| Activity |
The word "href" may appear in the records below. Report how many lines contain it, and write nothing besides the number.

| Data |

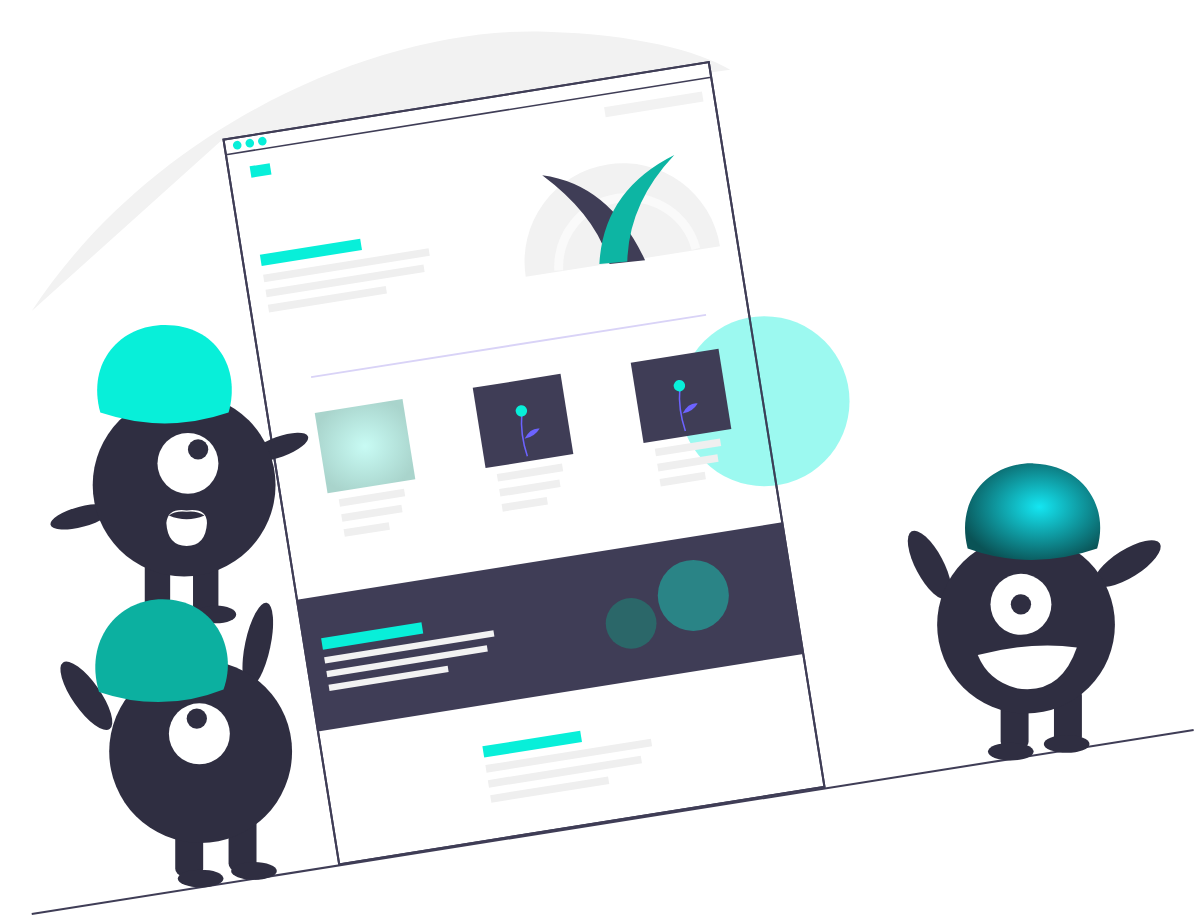
<!DOCTYPE html>
<html lang="en">
<head>
<meta charset="utf-8">
<title>Website Builders</title>
<link rel="stylesheet" href="https://fonts.googleapis.com/css2?family=Inter:wght@400;700&display=swap">
<style>
  :root {
    --ink: #2f2e41;
    --frame: #3f3d56;
    --band: #3f3d56;
    --teal: #08efd9;
    --teal-deep: #0cb0a0;
    --teal-soft: #9ff6ea;
    --mist: #f2f2f2;
    --line-grey: #efefef;
    --divider: #d9d3f7;
    --violet: #6c63ff;
    --paper: #ffffff;
  }
  html, body {
    margin: 0;
    width: 1200px;
    height: 923px;
    overflow: hidden;
    background: var(--paper);
    font-family: "Inter", sans-serif;
  }
  .scene { display: block; width: 1200px; height: 923px; }
  .ink { fill: var(--ink); }
  .white { fill: var(--paper); }
  .teal { fill: var(--teal); }
  .mist { fill: var(--mist); }
  .text-line { fill: var(--line-grey); }
  .frame-edge { fill: var(--paper); stroke: var(--frame); stroke-width: 1.6; }
  .frame-outline { fill: none; stroke: var(--frame); stroke-width: 1.6; }
  .ground { stroke: var(--frame); stroke-width: 1.6; }
</style>
</head>
<body>
<svg class="scene" viewBox="0 0 945 727" preserveAspectRatio="none" role="img" aria-label="Three one-eyed creatures building a web page layout">
  <defs>
    <radialGradient id="glow-cap" cx="0.55" cy="0.45" r="0.6">
      <stop offset="0" stop-color="#14e6f2"/>
      <stop offset="1" stop-color="#0a5356"/>
    </radialGradient>
    <radialGradient id="soft-tile" cx="0.5" cy="0.5" r="0.6">
      <stop offset="0" stop-color="#c8fbf4"/>
      <stop offset="1" stop-color="#a9d4cc"/>
    </radialGradient>
    <g id="plant-icon">
      <path d="M35 26 Q31 42 34 60" fill="none" stroke="var(--violet)" stroke-width="1.2"/>
      <circle cx="35" cy="24" r="4.5" class="teal"/>
      <path d="M34 46 Q40 38 47 40 Q42 46 34 46Z" fill="var(--violet)"/>
    </g>
    <g id="card-lines">
      <rect x="8" y="0" width="52" height="6" class="text-line"/>
      <rect x="8" y="12" width="48" height="6" class="text-line"/>
      <rect x="8" y="24" width="36" height="6" class="text-line"/>
    </g>
  </defs>

  <!-- backdrop -->
  <path class="mist" d="M25 245 C120 100 300 20 430 25 C500 27 550 40 575 55 L175 110 Z"/>

  <!-- browser page surface -->
  <g class="browser-surface" transform="translate(176 110) rotate(-9.07)">
    <rect class="frame-edge" x="0" y="0" width="387" height="578"/>
  </g>

  <!-- accent circle behind page content -->
  <circle cx="602" cy="316" r="67" fill="var(--teal)" opacity="0.4"/>

  <!-- browser page content -->
  <g class="browser" transform="translate(176 110) rotate(-9.07)">
    <rect class="frame-outline" x="0" y="0" width="387" height="578"/>
    <line x1="0" y1="12" x2="387" y2="12" stroke="var(--frame)" stroke-width="1.2"/>
    <circle cx="10" cy="6" r="3.4" class="teal"/>
    <circle cx="20" cy="6" r="3.4" class="teal"/>
    <circle cx="30" cy="6" r="3.4" class="teal"/>
    <rect x="300" y="22" width="78" height="8" class="mist"/>
    <rect x="17" y="24" width="16" height="9" class="teal"/>

    <g class="hero-copy">
      <rect x="14" y="94" width="80" height="9" class="teal"/>
      <rect x="14" y="110" width="132" height="6" class="text-line"/>
      <rect x="14" y="122" width="126" height="6" class="text-line"/>
      <rect x="14" y="134" width="94" height="6" class="text-line"/>
    </g>

    <g class="feature-cards">
      <rect x="37" y="224" width="70" height="64" fill="url(#soft-tile)"/>
      <g transform="translate(37 294)"><use href="#card-lines"/></g>
      <rect x="163" y="224" width="70" height="64" fill="var(--band)"/>
      <g transform="translate(163 224)"><use href="#plant-icon"/></g>
      <g transform="translate(163 294)"><use href="#card-lines"/></g>
      <rect x="289" y="224" width="70" height="64" fill="var(--band)"/>
      <g transform="translate(289 224)"><use href="#plant-icon"/></g>
      <g transform="translate(289 294)"><use href="#card-lines"/></g>
    </g>

    <g class="promo-band">
      <rect x="0" y="367" width="387" height="105" fill="var(--band)"/>
      <rect x="14" y="400" width="80" height="9" class="teal"/>
      <rect x="14" y="415" width="135" height="5" class="mist"/>
      <rect x="14" y="426" width="128" height="5" class="mist"/>
      <rect x="14" y="437" width="95" height="5" class="mist"/>
    </g>

    <g class="footer-copy">
      <rect x="126" y="504" width="78" height="9" class="teal"/>
      <rect x="126" y="519" width="132" height="6" class="text-line"/>
      <rect x="126" y="531" width="122" height="6" class="text-line"/>
      <rect x="126" y="543" width="94" height="6" class="text-line"/>
    </g>
  </g>

  <!-- hero emblem -->
  <g class="hero-emblem">
    <path class="mist" d="M414 218 A77 77 0 0 1 567 194 Z"/>
    <path d="M440 213 A55 55 0 0 1 548 196" fill="none" stroke="#fafafa" stroke-width="7"/>
    <path d="M427 138 Q480 145 508 205 L480 208 Q470 170 427 138Z" fill="var(--frame)"/>
    <path d="M531 122 Q475 150 472 208 L494 206 Q495 160 531 122Z" fill="#0db5a3"/>
  </g>

  <line x1="245" y1="297" x2="556" y2="248" stroke="var(--divider)" stroke-width="1.5"/>

  <circle cx="546" cy="469" r="28" fill="#2a8486"/>
  <circle cx="497" cy="491" r="20" fill="#2b6769"/>

  <line class="ground" x1="25" y1="720" x2="940" y2="575"/>

  <!-- creature stacked on top -->
  <g class="creature-top">
    <ellipse class="ink" cx="64" cy="407" rx="25" ry="8" transform="rotate(-15 64 407)"/>
    <ellipse class="ink" cx="220" cy="352" rx="24" ry="8" transform="rotate(-20 220 352)"/>
    <rect class="ink" x="114" y="430" width="20" height="55" rx="6"/>
    <rect class="ink" x="152" y="428" width="20" height="55" rx="6"/>
    <ellipse class="ink" cx="125" cy="486" rx="16" ry="7"/>
    <ellipse class="ink" cx="170" cy="484" rx="16" ry="7"/>
    <circle class="ink" cx="145" cy="382" r="72"/>
    <path class="teal" d="M79 325 C68 285 95 256 130 256 C170 256 190 290 180 325 Q130 342 79 325Z"/>
    <circle class="white" cx="148" cy="365" r="24"/>
    <circle class="ink" cx="156" cy="354" r="8"/>
    <path class="white" d="M131 412 Q132 400 147 402 Q163 400 163 412 Q162 430 147 430 Q132 430 131 412Z"/>
    <path class="ink" d="M133 406 Q147 412 161 406 Q155 402 147 403 Q138 402 133 406Z"/>
  </g>

  <!-- creature at the bottom -->
  <g class="creature-base">
    <ellipse class="ink" cx="68" cy="548" rx="11" ry="32" transform="rotate(-35 68 548)"/>
    <ellipse class="ink" cx="203" cy="508" rx="10" ry="34" transform="rotate(12 203 508)"/>
    <rect class="ink" x="138" y="640" width="22" height="50" rx="6"/>
    <rect class="ink" x="180" y="636" width="22" height="50" rx="6"/>
    <ellipse class="ink" cx="158" cy="692" rx="18" ry="7"/>
    <ellipse class="ink" cx="200" cy="686" rx="18" ry="7"/>
    <circle class="ink" cx="158" cy="592" r="72"/>
    <path fill="var(--teal-deep)" d="M78 545 C66 505 92 472 128 472 C168 472 188 510 176 543 Q128 562 78 545Z"/>
    <circle class="white" cx="157" cy="578" r="24"/>
    <circle class="ink" cx="155" cy="566" r="8"/>
  </g>

  <!-- cheering creature -->
  <g class="creature-cheer">
    <ellipse class="ink" cx="732" cy="445" rx="11" ry="30" transform="rotate(-28 732 445)"/>
    <ellipse class="ink" cx="888" cy="444" rx="11" ry="30" transform="rotate(58 888 444)"/>
    <rect class="ink" x="788" y="545" width="22" height="45" rx="6"/>
    <rect class="ink" x="830" y="542" width="22" height="44" rx="6"/>
    <ellipse class="ink" cx="796" cy="592" rx="18" ry="7"/>
    <ellipse class="ink" cx="840" cy="586" rx="18" ry="7"/>
    <circle class="ink" cx="808" cy="492" r="70"/>
    <path fill="url(#glow-cap)" d="M762 432 C752 392 780 364 814 365 C852 366 874 398 864 432 Q812 450 762 432Z"/>
    <circle class="white" cx="804" cy="476" r="24"/>
    <circle class="ink" cx="804" cy="476" r="8"/>
    <path class="white" d="M770 516 Q812 505 848 510 Q835 548 800 542 Q778 536 770 516Z"/>
  </g>
</svg>
</body>
</html>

| Solution for this exercise |
6